→ TASK DESCRIPTION: Leave the pictures out and repeat the rest of the data below exactly.

━━━━

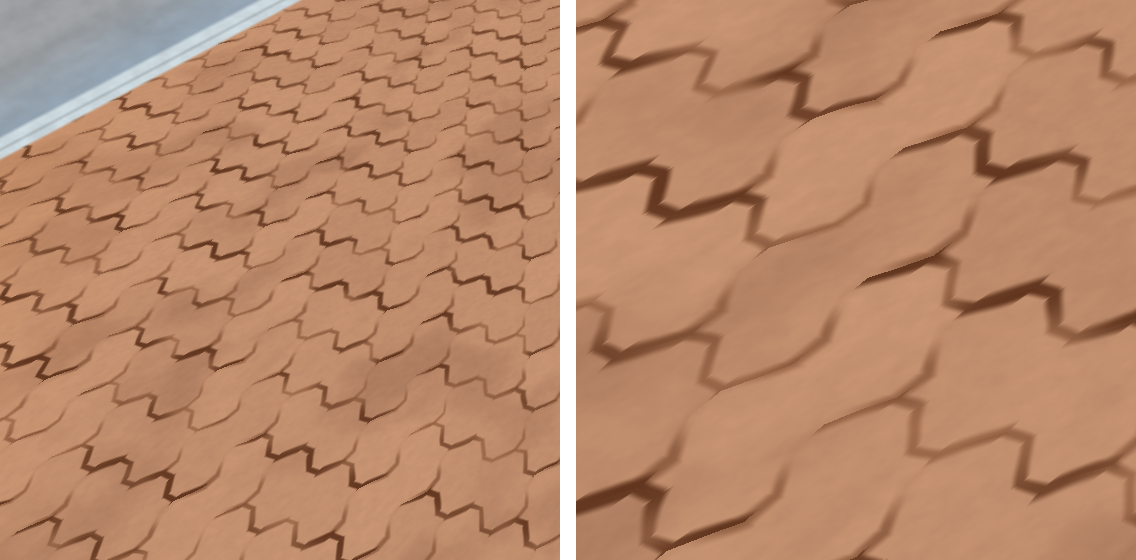
Left: the whole. Right: its middle third, enlarged.
A WebGL 2 fragment shader for this texture:

```glsl
#version 300 es
precision highp float;
// Interlocking clay pavers in herringbone, seen in perspective, with a pale curb and grey road.
uniform vec2 u_resolution;
out vec4 fragColor;

const vec3 CLAY = vec3(0.775, 0.575, 0.445);
const vec3 CLAY_ORANGE = vec3(0.82, 0.58, 0.41);
const vec3 CLAY_DARK = vec3(0.65, 0.46, 0.35);
const vec3 JOINT = vec3(0.36, 0.19, 0.10);
const vec3 SOFT_JOINT = vec3(0.57, 0.37, 0.25);
const vec3 ROAD = vec3(0.61, 0.62, 0.63);
const vec3 CURB = vec3(0.80, 0.85, 0.87);
// Columns: ground origin, one herringbone period across, one row up (homogeneous, y down).
const mat3 GROUND_TO_VIEW = mat3(
    0.2268, 0.0573, -0.033,
    0.0534, -0.0544, 0.058,
    0.2604, 0.5013, 1.0);
const float TOOTH = 0.13;        // depth of the zigzag edge, in paver widths
const float JOINT_WIDTH = 0.0036; // half width on the canvas at the middle
const float EDGE_BLUR = 0.0026;

float hash(vec2 p) {
    p = fract(p * vec2(0.1731, 0.2417) + 0.37);
    p += dot(p, p.yx + 19.19);
    return fract((p.x + p.y) * p.x * 37.7);
}

float noise(vec2 p) {
    vec2 cell = floor(p), f = fract(p);
    f = f * f * (3.0 - 2.0 * f);
    return mix(mix(hash(cell), hash(cell + vec2(1, 0)), f.x),
               mix(hash(cell + vec2(0, 1)), hash(cell + 1.0), f.x), f.y);
}

float layers(vec2 p) {
    return 0.55 * noise(p) + 0.3 * noise(p * 2.1 + 7.0) + 0.15 * noise(p * 4.3 + 13.0);
}

// Trapezoid wave of one paver width: flat, slant, flat, slant.
float teeth(float t) {
    float triangle = abs(fract(t) - 0.5) * 4.0 - 1.0;
    return TOOTH * clamp(triangle * 1.7, -1.0, 1.0);
}

// Paver under a ground point: id in xy, 1 in z when it lies across the rows.
vec3 paverAt(vec2 g) {
    vec2 cell = floor(g);
    float slot = mod(cell.x + cell.y, 4.0);
    if (slot < 2.0) return vec3(cell.x - slot, cell.y, 1.0);
    return vec3(cell.x, cell.y - (slot < 3.0 ? 0.0 : 1.0), 0.0);
}

vec2 toView(vec2 g) {
    vec3 h = GROUND_TO_VIEW * vec3((g.x + g.y) * 0.25, g.y, 1.0);
    return h.xy / h.z;
}

// Coverage of a joint between two ground points, measured on the canvas.
float jointLine(float offset, vec2 canvasStep, vec2 tangent, float width) {
    float across = abs(canvasStep.x * tangent.y - canvasStep.y * tangent.x) / length(tangent);
    float d = abs(offset) * across;
    return 1.0 - smoothstep(width - EDGE_BLUR, width + EDGE_BLUR, d);
}

vec3 paving(vec2 view) {
    vec3 h = inverse(GROUND_TO_VIEW) * vec3(view, 1.0);
    vec2 ground = vec2(4.0 * h.x - h.y, h.y) / h.z;
    float scale = clamp(h.z, 0.45, 1.6);
    vec2 g = ground + 0.05 * (vec2(noise(ground * 3.0), noise(ground * 3.0 + 31.0)) - 0.5);
    vec2 wave = vec2(teeth(g.y + 0.25), teeth(g.x + 0.25));
    vec2 bent = g + wave;
    vec3 paver = paverAt(bent);

    // Wear: tint per paver, broad stains and fine grain.
    float tint = hash(paver.xy + paver.z * 17.0);
    float stain = layers(ground * 0.55 + 3.0);
    vec3 color = mix(CLAY, CLAY_DARK, 0.3 * tint * tint + 0.5 * smoothstep(0.52, 0.8, stain));
    float sunny = smoothstep(0.62, 0.0, view.x + 0.5 * view.y);
    color = mix(color, CLAY_ORANGE, 0.55 * sunny);
    color *= 0.97 + 0.06 * layers(ground * 9.0);

    // Nearest row and column boundaries, drawn only where they part two pavers.
    vec2 nearest = floor(bent + 0.5);
    vec2 offset = bent - nearest;
    vec2 here = toView(ground);
    vec2 stepU = (toView(ground + vec2(0.01, 0.0)) - here) * 100.0;
    vec2 stepV = (toView(ground + vec2(0.0, 0.01)) - here) * 100.0;
    vec3 below = paverAt(vec2(bent.x, nearest.y - 0.5));
    vec3 above = paverAt(vec2(bent.x, nearest.y + 0.5));
    vec3 left = paverAt(vec2(nearest.x - 0.5, bent.y));
    vec3 right = paverAt(vec2(nearest.x + 0.5, bent.y));
    float rowSlope = (teeth(g.x + 0.26) - teeth(g.x + 0.24)) * 50.0;
    float colSlope = (teeth(g.y + 0.26) - teeth(g.y + 0.24)) * 50.0;
    float wear = noise(ground * 1.7 + 9.0);
    float width = JOINT_WIDTH * scale * (0.65 + 0.75 * wear);
    float rowJoint = below == above ? 0.0 : jointLine(offset.y, stepV, stepU - stepV * rowSlope, width);
    float colJoint = left == right ? 0.0 : jointLine(offset.x, stepU, stepV - stepU * colSlope, width * 0.7);
    float dash = smoothstep(0.1, -0.1, wave.x) * 0.65 + 0.08;
    color = mix(color, mix(SOFT_JOINT, JOINT, 0.35 * wear), colJoint * dash);
    float depth = smoothstep(0.15, 0.75, wear) * smoothstep(0.3, 0.9, scale);
    color = mix(color, mix(SOFT_JOINT, JOINT, depth), rowJoint * (0.65 + 0.3 * wear));
    return color;
}

void main() {
    vec2 uv = gl_FragCoord.xy / u_resolution;
    vec2 view = vec2(uv.x, 1.0 - uv.y);
    float curbEdge = view.y + 0.53 * view.x;   // grows from the road to the pavers
    vec3 color = paving(view);

    // Curb with a shaded inner lip, then the streaked road.
    float grain = layers(view * vec2(45.0, 70.0));
    vec3 curb = CURB * (0.94 + 0.1 * grain);
    curb *= 1.0 - 0.12 * smoothstep(0.006, 0.0, abs(curbEdge - 0.268));
    color = mix(curb, color, smoothstep(0.281, 0.289, curbEdge));
    float streak = layers(vec2(curbEdge * 22.0, (view.x - view.y) * 5.0));
    vec3 road = ROAD * (0.9 + 0.14 * streak + 0.06 * grain);
    road = mix(road, road * vec3(0.93, 1.01, 1.08), smoothstep(0.1, 0.25, curbEdge));
    color = mix(road, color, smoothstep(0.241, 0.251, curbEdge));
    fragColor = vec4(color, 1.0);
}
```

━━━━

→ ANSWER:
Left: the whole. Right: its middle third, enlarged.
A WebGL 2 fragment shader for this texture:

```glsl
#version 300 es
precision highp float;
// Interlocking clay pavers in herringbone, seen in perspective, with a pale curb and grey road.
uniform vec2 u_resolution;
out vec4 fragColor;

const vec3 CLAY = vec3(0.775, 0.575, 0.445);
const vec3 CLAY_ORANGE = vec3(0.82, 0.58, 0.41);
const vec3 CLAY_DARK = vec3(0.65, 0.46, 0.35);
const vec3 JOINT = vec3(0.36, 0.19, 0.10);
const vec3 SOFT_JOINT = vec3(0.57, 0.37, 0.25);
const vec3 ROAD = vec3(0.61, 0.62, 0.63);
const vec3 CURB = vec3(0.80, 0.85, 0.87);
// Columns: ground origin, one herringbone period across, one row up (homogeneous, y down).
const mat3 GROUND_TO_VIEW = mat3(
    0.2268, 0.0573, -0.033,
    0.0534, -0.0544, 0.058,
    0.2604, 0.5013, 1.0);
const float TOOTH = 0.13;        // depth of the zigzag edge, in paver widths
const float JOINT_WIDTH = 0.0036; // half width on the canvas at the middle
const float EDGE_BLUR = 0.0026;

float hash(vec2 p) {
    p = fract(p * vec2(0.1731, 0.2417) + 0.37);
    p += dot(p, p.yx + 19.19);
    return fract((p.x + p.y) * p.x * 37.7);
}

float noise(vec2 p) {
    vec2 cell = floor(p), f = fract(p);
    f = f * f * (3.0 - 2.0 * f);
    return mix(mix(hash(cell), hash(cell + vec2(1, 0)), f.x),
               mix(hash(cell + vec2(0, 1)), hash(cell + 1.0), f.x), f.y);
}

float layers(vec2 p) {
    return 0.55 * noise(p) + 0.3 * noise(p * 2.1 + 7.0) + 0.15 * noise(p * 4.3 + 13.0);
}

// Trapezoid wave of one paver width: flat, slant, flat, slant.
float teeth(float t) {
    float triangle = abs(fract(t) - 0.5) * 4.0 - 1.0;
    return TOOTH * clamp(triangle * 1.7, -1.0, 1.0);
}

// Paver under a ground point: id in xy, 1 in z when it lies across the rows.
vec3 paverAt(vec2 g) {
    vec2 cell = floor(g);
    float slot = mod(cell.x + cell.y, 4.0);
    if (slot < 2.0) return vec3(cell.x - slot, cell.y, 1.0);
    return vec3(cell.x, cell.y - (slot < 3.0 ? 0.0 : 1.0), 0.0);
}

vec2 toView(vec2 g) {
    vec3 h = GROUND_TO_VIEW * vec3((g.x + g.y) * 0.25, g.y, 1.0);
    return h.xy / h.z;
}

// Coverage of a joint between two ground points, measured on the canvas.
float jointLine(float offset, vec2 canvasStep, vec2 tangent, float width) {
    float across = abs(canvasStep.x * tangent.y - canvasStep.y * tangent.x) / length(tangent);
    float d = abs(offset) * across;
    return 1.0 - smoothstep(width - EDGE_BLUR, width + EDGE_BLUR, d);
}

vec3 paving(vec2 view) {
    vec3 h = inverse(GROUND_TO_VIEW) * vec3(view, 1.0);
    vec2 ground = vec2(4.0 * h.x - h.y, h.y) / h.z;
    float scale = clamp(h.z, 0.45, 1.6);
    vec2 g = ground + 0.05 * (vec2(noise(ground * 3.0), noise(ground * 3.0 + 31.0)) - 0.5);
    vec2 wave = vec2(teeth(g.y + 0.25), teeth(g.x + 0.25));
    vec2 bent = g + wave;
    vec3 paver = paverAt(bent);

    // Wear: tint per paver, broad stains and fine grain.
    float tint = hash(paver.xy + paver.z * 17.0);
    float stain = layers(ground * 0.55 + 3.0);
    vec3 color = mix(CLAY, CLAY_DARK, 0.3 * tint * tint + 0.5 * smoothstep(0.52, 0.8, stain));
    float sunny = smoothstep(0.62, 0.0, view.x + 0.5 * view.y);
    color = mix(color, CLAY_ORANGE, 0.55 * sunny);
    color *= 0.97 + 0.06 * layers(ground * 9.0);

    // Nearest row and column boundaries, drawn only where they part two pavers.
    vec2 nearest = floor(bent + 0.5);
    vec2 offset = bent - nearest;
    vec2 here = toView(ground);
    vec2 stepU = (toView(ground + vec2(0.01, 0.0)) - here) * 100.0;
    vec2 stepV = (toView(ground + vec2(0.0, 0.01)) - here) * 100.0;
    vec3 below = paverAt(vec2(bent.x, nearest.y - 0.5));
    vec3 above = paverAt(vec2(bent.x, nearest.y + 0.5));
    vec3 left = paverAt(vec2(nearest.x - 0.5, bent.y));
    vec3 right = paverAt(vec2(nearest.x + 0.5, bent.y));
    float rowSlope = (teeth(g.x + 0.26) - teeth(g.x + 0.24)) * 50.0;
    float colSlope = (teeth(g.y + 0.26) - teeth(g.y + 0.24)) * 50.0;
    float wear = noise(ground * 1.7 + 9.0);
    float width = JOINT_WIDTH * scale * (0.65 + 0.75 * wear);
    float rowJoint = below == above ? 0.0 : jointLine(offset.y, stepV, stepU - stepV * rowSlope, width);
    float colJoint = left == right ? 0.0 : jointLine(offset.x, stepU, stepV - stepU * colSlope, width * 0.7);
    float dash = smoothstep(0.1, -0.1, wave.x) * 0.65 + 0.08;
    color = mix(color, mix(SOFT_JOINT, JOINT, 0.35 * wear), colJoint * dash);
    float depth = smoothstep(0.15, 0.75, wear) * smoothstep(0.3, 0.9, scale);
    color = mix(color, mix(SOFT_JOINT, JOINT, depth), rowJoint * (0.65 + 0.3 * wear));
    return color;
}

void main() {
    vec2 uv = gl_FragCoord.xy / u_resolution;
    vec2 view = vec2(uv.x, 1.0 - uv.y);
    float curbEdge = view.y + 0.53 * view.x;   // grows from the road to the pavers
    vec3 color = paving(view);

    // Curb with a shaded inner lip, then the streaked road.
    float grain = layers(view * vec2(45.0, 70.0));
    vec3 curb = CURB * (0.94 + 0.1 * grain);
    curb *= 1.0 - 0.12 * smoothstep(0.006, 0.0, abs(curbEdge - 0.268));
    color = mix(curb, color, smoothstep(0.281, 0.289, curbEdge));
    float streak = layers(vec2(curbEdge * 22.0, (view.x - view.y) * 5.0));
    vec3 road = ROAD * (0.9 + 0.14 * streak + 0.06 * grain);
    road = mix(road, road * vec3(0.93, 1.01, 1.08), smoothstep(0.1, 0.25, curbEdge));
    color = mix(road, color, smoothstep(0.241, 0.251, curbEdge));
    fragColor = vec4(color, 1.0);
}
```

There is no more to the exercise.